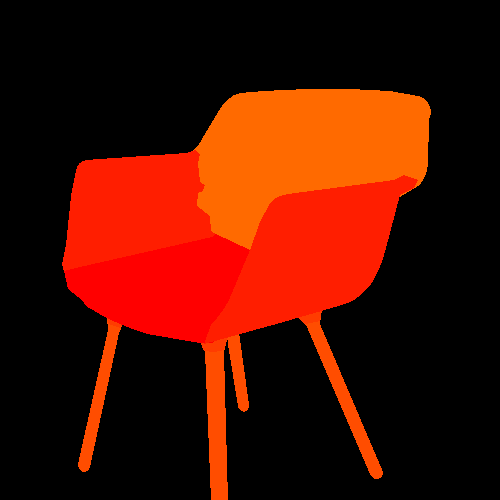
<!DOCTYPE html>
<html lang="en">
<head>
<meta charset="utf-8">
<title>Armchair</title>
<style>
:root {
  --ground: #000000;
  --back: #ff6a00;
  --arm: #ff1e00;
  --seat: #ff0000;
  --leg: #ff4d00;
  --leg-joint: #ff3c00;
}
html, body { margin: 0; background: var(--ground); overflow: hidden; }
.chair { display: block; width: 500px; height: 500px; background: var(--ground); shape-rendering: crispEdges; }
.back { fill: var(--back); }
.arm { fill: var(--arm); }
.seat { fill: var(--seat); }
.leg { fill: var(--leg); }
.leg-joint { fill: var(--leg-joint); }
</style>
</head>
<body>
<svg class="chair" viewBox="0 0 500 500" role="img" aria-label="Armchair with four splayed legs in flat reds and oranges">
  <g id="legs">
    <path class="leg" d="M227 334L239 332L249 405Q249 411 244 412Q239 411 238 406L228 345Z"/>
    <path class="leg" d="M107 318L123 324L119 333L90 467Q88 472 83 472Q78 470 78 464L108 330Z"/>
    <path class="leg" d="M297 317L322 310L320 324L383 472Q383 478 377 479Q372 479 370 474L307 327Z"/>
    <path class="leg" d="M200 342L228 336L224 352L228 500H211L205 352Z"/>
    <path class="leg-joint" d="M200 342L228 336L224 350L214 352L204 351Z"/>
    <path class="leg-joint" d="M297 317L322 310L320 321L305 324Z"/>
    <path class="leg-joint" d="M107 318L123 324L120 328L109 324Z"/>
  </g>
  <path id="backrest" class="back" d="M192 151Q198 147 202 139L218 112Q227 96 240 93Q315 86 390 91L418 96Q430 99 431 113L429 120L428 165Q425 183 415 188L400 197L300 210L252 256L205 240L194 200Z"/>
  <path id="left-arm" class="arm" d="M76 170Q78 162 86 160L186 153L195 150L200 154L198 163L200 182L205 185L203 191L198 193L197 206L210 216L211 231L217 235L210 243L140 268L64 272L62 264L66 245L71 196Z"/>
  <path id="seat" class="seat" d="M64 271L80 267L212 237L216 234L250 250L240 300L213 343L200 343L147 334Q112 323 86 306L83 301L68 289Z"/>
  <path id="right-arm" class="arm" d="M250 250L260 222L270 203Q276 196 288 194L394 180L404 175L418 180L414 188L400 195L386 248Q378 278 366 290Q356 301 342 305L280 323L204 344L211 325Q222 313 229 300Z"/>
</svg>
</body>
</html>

- - -

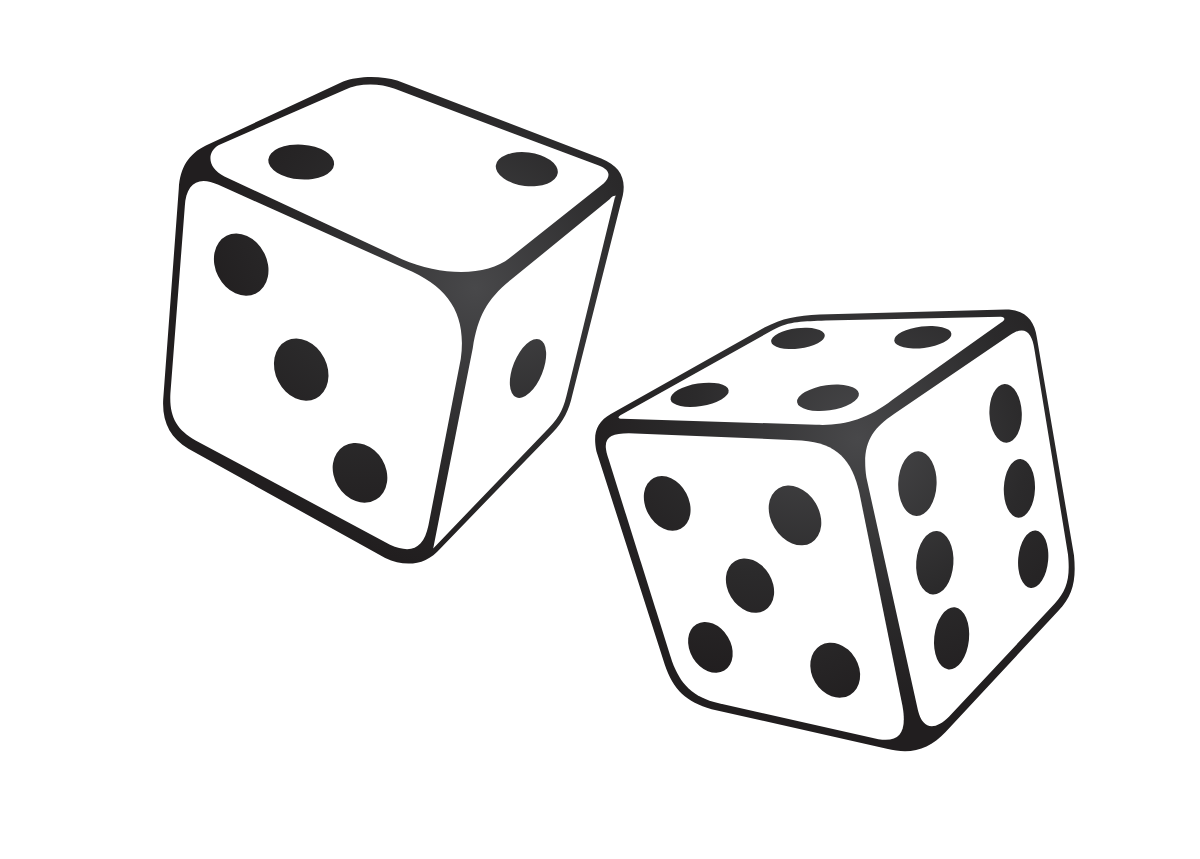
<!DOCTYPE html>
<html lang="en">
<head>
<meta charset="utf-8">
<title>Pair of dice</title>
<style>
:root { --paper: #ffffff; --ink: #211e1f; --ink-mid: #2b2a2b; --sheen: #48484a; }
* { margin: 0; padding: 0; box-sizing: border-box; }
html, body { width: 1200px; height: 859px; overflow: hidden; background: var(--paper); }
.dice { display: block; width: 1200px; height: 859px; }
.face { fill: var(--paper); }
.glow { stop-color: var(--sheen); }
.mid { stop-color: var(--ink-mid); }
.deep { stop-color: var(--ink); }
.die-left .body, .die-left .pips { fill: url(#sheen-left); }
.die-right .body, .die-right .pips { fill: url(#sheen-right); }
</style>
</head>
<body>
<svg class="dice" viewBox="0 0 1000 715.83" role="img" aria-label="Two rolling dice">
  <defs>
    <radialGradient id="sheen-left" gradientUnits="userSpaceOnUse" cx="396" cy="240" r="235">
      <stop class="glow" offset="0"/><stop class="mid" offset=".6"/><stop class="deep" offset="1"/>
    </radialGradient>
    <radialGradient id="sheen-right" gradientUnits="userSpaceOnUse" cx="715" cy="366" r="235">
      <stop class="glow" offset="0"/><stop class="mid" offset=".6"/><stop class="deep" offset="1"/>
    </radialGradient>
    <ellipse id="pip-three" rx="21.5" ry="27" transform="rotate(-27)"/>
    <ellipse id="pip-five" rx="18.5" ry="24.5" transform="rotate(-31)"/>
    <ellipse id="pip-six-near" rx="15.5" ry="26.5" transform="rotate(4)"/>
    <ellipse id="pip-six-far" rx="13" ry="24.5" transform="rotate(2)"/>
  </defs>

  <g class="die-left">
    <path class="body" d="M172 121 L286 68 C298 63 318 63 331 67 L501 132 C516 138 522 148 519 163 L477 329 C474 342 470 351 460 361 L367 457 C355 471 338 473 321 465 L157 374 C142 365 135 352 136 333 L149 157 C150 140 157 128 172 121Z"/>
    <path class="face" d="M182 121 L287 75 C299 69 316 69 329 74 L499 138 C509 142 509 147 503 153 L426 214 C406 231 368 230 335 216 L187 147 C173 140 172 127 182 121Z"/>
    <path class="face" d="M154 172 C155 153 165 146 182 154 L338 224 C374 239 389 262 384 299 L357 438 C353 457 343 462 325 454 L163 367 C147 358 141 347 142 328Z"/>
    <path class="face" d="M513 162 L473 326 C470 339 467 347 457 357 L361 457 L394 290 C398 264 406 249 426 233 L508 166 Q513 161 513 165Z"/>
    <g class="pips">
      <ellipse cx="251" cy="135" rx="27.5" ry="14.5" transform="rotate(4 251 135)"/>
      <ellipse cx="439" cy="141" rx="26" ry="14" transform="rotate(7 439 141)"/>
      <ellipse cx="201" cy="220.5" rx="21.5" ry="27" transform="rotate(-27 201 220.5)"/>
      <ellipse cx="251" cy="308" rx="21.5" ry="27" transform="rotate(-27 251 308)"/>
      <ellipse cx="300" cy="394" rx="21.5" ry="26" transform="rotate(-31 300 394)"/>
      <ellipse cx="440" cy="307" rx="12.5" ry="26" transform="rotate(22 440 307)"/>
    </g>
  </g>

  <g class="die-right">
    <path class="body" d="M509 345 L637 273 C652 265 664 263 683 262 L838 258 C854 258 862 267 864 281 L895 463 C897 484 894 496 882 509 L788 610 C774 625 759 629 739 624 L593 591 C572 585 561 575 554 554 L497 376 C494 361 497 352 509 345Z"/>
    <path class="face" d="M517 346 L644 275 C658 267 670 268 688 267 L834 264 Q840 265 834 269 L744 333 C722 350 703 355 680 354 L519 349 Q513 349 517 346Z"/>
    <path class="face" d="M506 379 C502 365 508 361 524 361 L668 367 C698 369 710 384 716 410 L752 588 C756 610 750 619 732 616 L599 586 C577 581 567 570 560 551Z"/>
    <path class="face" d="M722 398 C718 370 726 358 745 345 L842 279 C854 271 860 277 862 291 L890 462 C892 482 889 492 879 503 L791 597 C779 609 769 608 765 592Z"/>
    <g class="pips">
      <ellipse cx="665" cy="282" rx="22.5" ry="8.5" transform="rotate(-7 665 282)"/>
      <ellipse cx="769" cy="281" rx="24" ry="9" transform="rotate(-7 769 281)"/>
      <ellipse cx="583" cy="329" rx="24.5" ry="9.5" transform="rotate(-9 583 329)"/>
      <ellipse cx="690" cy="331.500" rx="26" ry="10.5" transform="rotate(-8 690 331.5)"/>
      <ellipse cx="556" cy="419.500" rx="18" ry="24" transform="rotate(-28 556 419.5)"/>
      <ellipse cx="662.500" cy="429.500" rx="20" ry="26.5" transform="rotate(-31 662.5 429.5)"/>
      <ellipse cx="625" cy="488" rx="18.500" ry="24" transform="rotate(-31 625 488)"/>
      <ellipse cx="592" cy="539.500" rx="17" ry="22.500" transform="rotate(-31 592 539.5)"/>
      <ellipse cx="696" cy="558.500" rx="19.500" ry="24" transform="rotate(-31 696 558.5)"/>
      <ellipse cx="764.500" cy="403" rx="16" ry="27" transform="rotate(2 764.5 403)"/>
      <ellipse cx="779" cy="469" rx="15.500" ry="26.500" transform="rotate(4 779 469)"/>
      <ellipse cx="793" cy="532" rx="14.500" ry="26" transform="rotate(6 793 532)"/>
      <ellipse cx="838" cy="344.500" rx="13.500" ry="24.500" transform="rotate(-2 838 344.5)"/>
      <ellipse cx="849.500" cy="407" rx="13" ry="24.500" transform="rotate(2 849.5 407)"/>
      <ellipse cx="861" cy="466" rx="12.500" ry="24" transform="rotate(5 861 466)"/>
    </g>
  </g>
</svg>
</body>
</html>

- - -

*YOUR TASK:* State the count of lines in the data holding the word "title", adding nothing to it.

*REPLY:* 2